Patients with pituitary tumors often live with lifelong consequences of their disease. Treatment options include surgery, radiotherapy, and medical therapy. Symptoms associated with the tumor or its treatment affect several areas of life. Patients need to adhere to long-term contact with both specialist and general health care providers due to the disease, complex treatments, and associated morbidity. The first year after pituitary surgery constitutes an important time period, with medical evaluations after surgery and decisions on hormonal substitution. The development and evaluation of extended patient support during this time are limited.
The aim of this study is to evaluate whether support within a person-centered care practice increases wellbeing for patients with pituitary tumors. Our main hypothesis is that the extended support will result in increased psychological wellbeing compared with the support given within standard of care. Secondary objectives are to evaluate whether the extended support, compared with standard care, will result in (1) better health status, (2) less fatigue, (3) higher satisfaction with care, (4) higher self-efficacy, (5) increased person-centered content in care documentation, and (6) sustained patient safety.
Within a quasiexperimental design, patients diagnosed with a pituitary tumor planned for neurosurgery are consecutively included in a pretest-posttest study performed at a specialist endocrine clinic. The control group receives standard of care after surgery, and the interventional group receives structured patient support for 1 year after surgery based on person-centeredness covering self-management support, accessibility, and continuity. A total of 90 patients are targeted for each group.
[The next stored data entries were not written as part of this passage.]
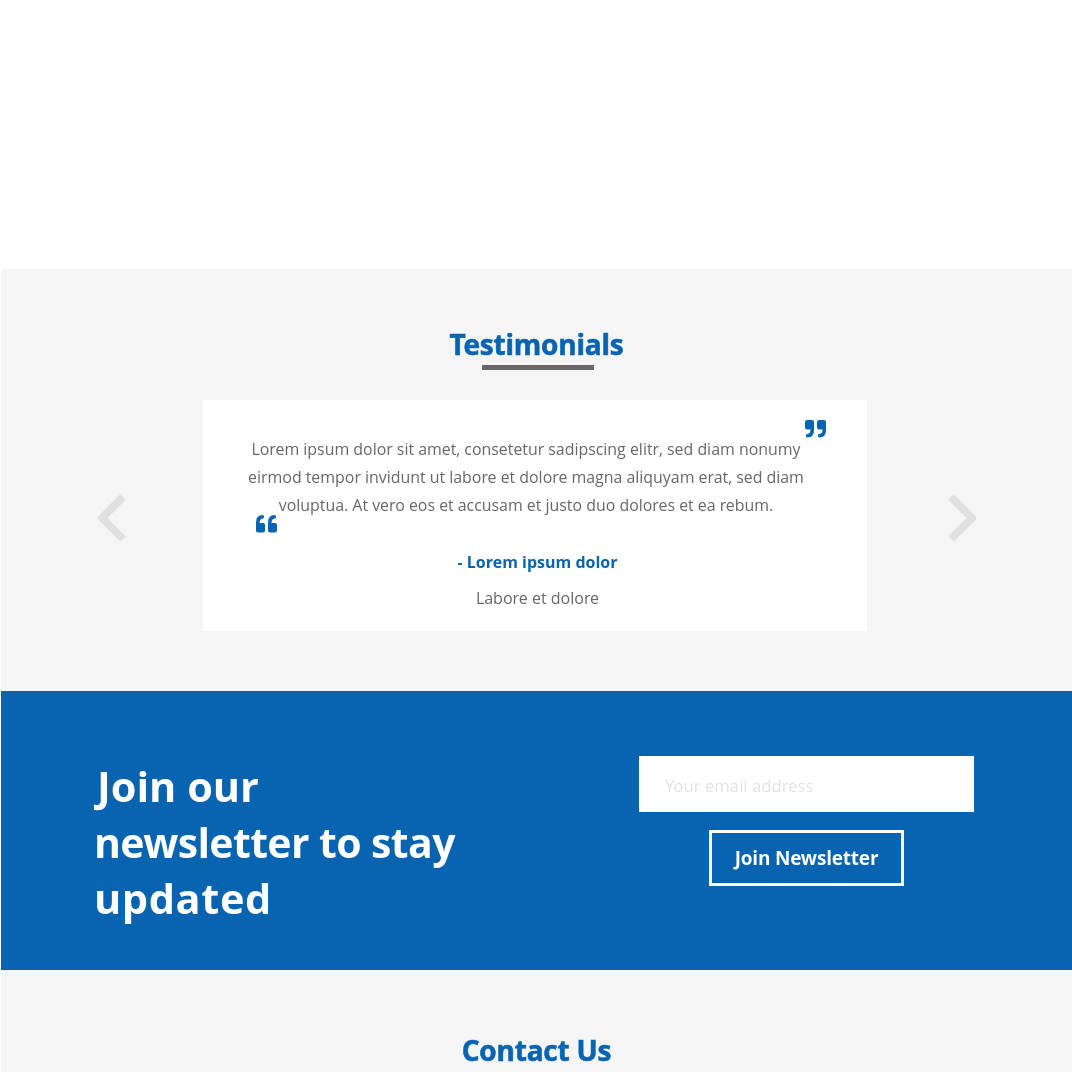
<!DOCTYPE html>
<html lang="en">
<head>
<meta charset="utf-8">
<title>Testimonials and newsletter</title>
<style>
:root {
  --blue: #0864b1;
  --grey-bg: #f5f5f5;
  --white: #ffffff;
  --text: #666666;
  --rule: #6b6666;
  --arrow: #e0e0e0;
  --placeholder: #e2e2e2;
}
* { box-sizing: border-box; margin: 0; padding: 0; }
html, body { width: 1072px; height: 1072px; overflow: hidden; }
body {
  display: flex;
  flex-direction: column;
  padding-left: 1px;
  background: var(--white);
  color: var(--text);
  font: 400 16px/28px "Open Sans", "Noto Sans", sans-serif;
}
a { color: inherit; text-decoration: none; }
svg { display: block; }
.spacer { flex: none; height: 269px; }

.section-title {
  color: var(--blue);
  font-size: 28px;
  font-weight: 700;
  line-height: 40px;
  letter-spacing: -0.2px;
  text-align: center;
  white-space: nowrap;
  -webkit-text-stroke: 0.6px var(--blue);
}

.testimonials {
  flex: none;
  height: 422px;
  padding-top: 55px;
  background: var(--grey-bg);
  display: flex;
  flex-direction: column;
  align-items: center;
}
.title-rule { width: 112px; height: 5px; margin: 1px 0 30px 2px; background: var(--rule); }
.carousel {
  width: 880px;
  display: flex;
  justify-content: space-between;
  align-items: flex-start;
}
.arrow { display: block; margin-top: 94px; color: var(--arrow); }
.card {
  position: relative;
  width: 664px;
  height: 231px;
  margin-left: -3px;
  padding-top: 35px;
  background: var(--white);
  text-align: center;
  white-space: nowrap;
}
.quote { margin-right: 18px; font-size: 15.9px; }
.author { margin: 29px 0 8px 5px; color: var(--blue); font-weight: 700; }
.role { margin-left: 5px; }
.quote-mark { position: absolute; fill: var(--blue); }
.quote-mark.closing { left: 602px; top: 20px; }
.quote-mark.opening { left: 53px; top: 115px; }

.newsletter {
  flex: none;
  height: 279px;
  padding: 65px 98px 0 93px;
  background: var(--blue);
  color: var(--white);
  display: flex;
  justify-content: space-between;
  align-items: flex-start;
}
.newsletter h2 { padding-top: 2px; font-size: 41.5px; line-height: 56px; white-space: nowrap; }
.newsletter h2 span { display: block; }
.line-one { padding-left: 3px; }
.line-two { font-size: 41px; letter-spacing: -0.6px; }
.line-three { letter-spacing: 0.6px; }
.signup { width: 335px; display: flex; flex-direction: column; align-items: center; gap: 18px; }
.email-field {
  width: 335px;
  height: 56px;
  padding: 2px 26px 0;
  background: var(--white);
  color: var(--placeholder);
  font-size: 16.7px;
  line-height: 56px;
}
.join-button {
  width: 195px;
  height: 56px;
  border: 3px solid var(--white);
  display: flex;
  justify-content: center;
  align-items: center;
  font-size: 19px;
  font-weight: 700;
  letter-spacing: -0.2px;
  white-space: nowrap;
}

.contact { flex: 1; padding-top: 60px; background: var(--grey-bg); }
</style>
</head>
<body>
<div class="spacer"></div>

<section class="testimonials">
  <h2 class="section-title">Testimonials</h2>
  <div class="title-rule"></div>
  <div class="carousel">
    <a class="arrow" href="#" aria-label="Previous">
      <svg width="29" height="48" viewBox="0 0 29 48" fill="none" stroke="currentColor" stroke-width="8" stroke-linejoin="round"><path d="M26 3 5 24 26 45"/></svg>
    </a>
    <article class="card">
      <svg class="quote-mark closing" width="21" height="18" viewBox="0 0 21 18" aria-hidden="true">
        <defs><path id="comma" d="M2 0H7Q9 0 9 2V10Q9 17.500 2.500 17.500Q1 17.500 1 16V15Q1 14 2.500 14Q5.500 13.500 5.500 9.500H2Q0 9.500 0 7.500V2Q0 0 2 0Z"/></defs>
        <use href="#comma"/><use href="#comma" x="12"/>
      </svg>
      <p class="quote">Lorem ipsum dolor sit amet, consetetur sadipscing elitr, sed diam nonumy<br>eirmod tempor invidunt ut labore et dolore magna aliquyam erat, sed diam<br>voluptua. At vero eos et accusam et justo duo dolores et ea rebum.</p>
      <svg class="quote-mark opening" width="21" height="18" viewBox="0 0 21 18" aria-hidden="true">
        <g transform="rotate(180 10.500 8.800)"><use href="#comma"/><use href="#comma" x="12"/></g>
      </svg>
      <p class="author">- Lorem ipsum dolor</p>
      <p class="role">Labore et dolore</p>
    </article>
    <a class="arrow" href="#" aria-label="Next">
      <svg width="29" height="48" viewBox="0 0 29 48" fill="none" stroke="currentColor" stroke-width="8" stroke-linejoin="round"><path d="M3 3 24 24 3 45"/></svg>
    </a>
  </div>
</section>

<section class="newsletter">
  <h2><span class="line-one">Join our</span> <span class="line-two">newsletter to stay</span> <span class="line-three">updated</span></h2>
  <div class="signup">
    <div class="email-field">Your email address</div>
    <a class="join-button" href="#">Join Newsletter</a>
  </div>
</section>

<section class="contact">
  <h2 class="section-title">Contact Us</h2>
</section>
</body>
</html>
Recruitment into the control group was performed between Q3 2015 and Q4 2017. Recruitment into the intervention group started in Q4 2017 and is ongoing until Q4 2020. The study is conducted according to the Declaration of Helsinki, and the protocol has received approval from a regional ethical review board.
This study entails an extensive intervention constructed in collaboration between clinicians, patients, and researchers that acknowledges accessibility, continuity, and self-management support within person-centeredness. The study has the potential to compare standard care to person-centered practice adapted specifically for patients with pituitary tumors and evaluated with a combination of patient-reported outcomes and patient-reported experience measures. Following the results, the person-centered practice may also become a useful model to further develop and explore person-centered care for patients with other rare, lifelong conditions.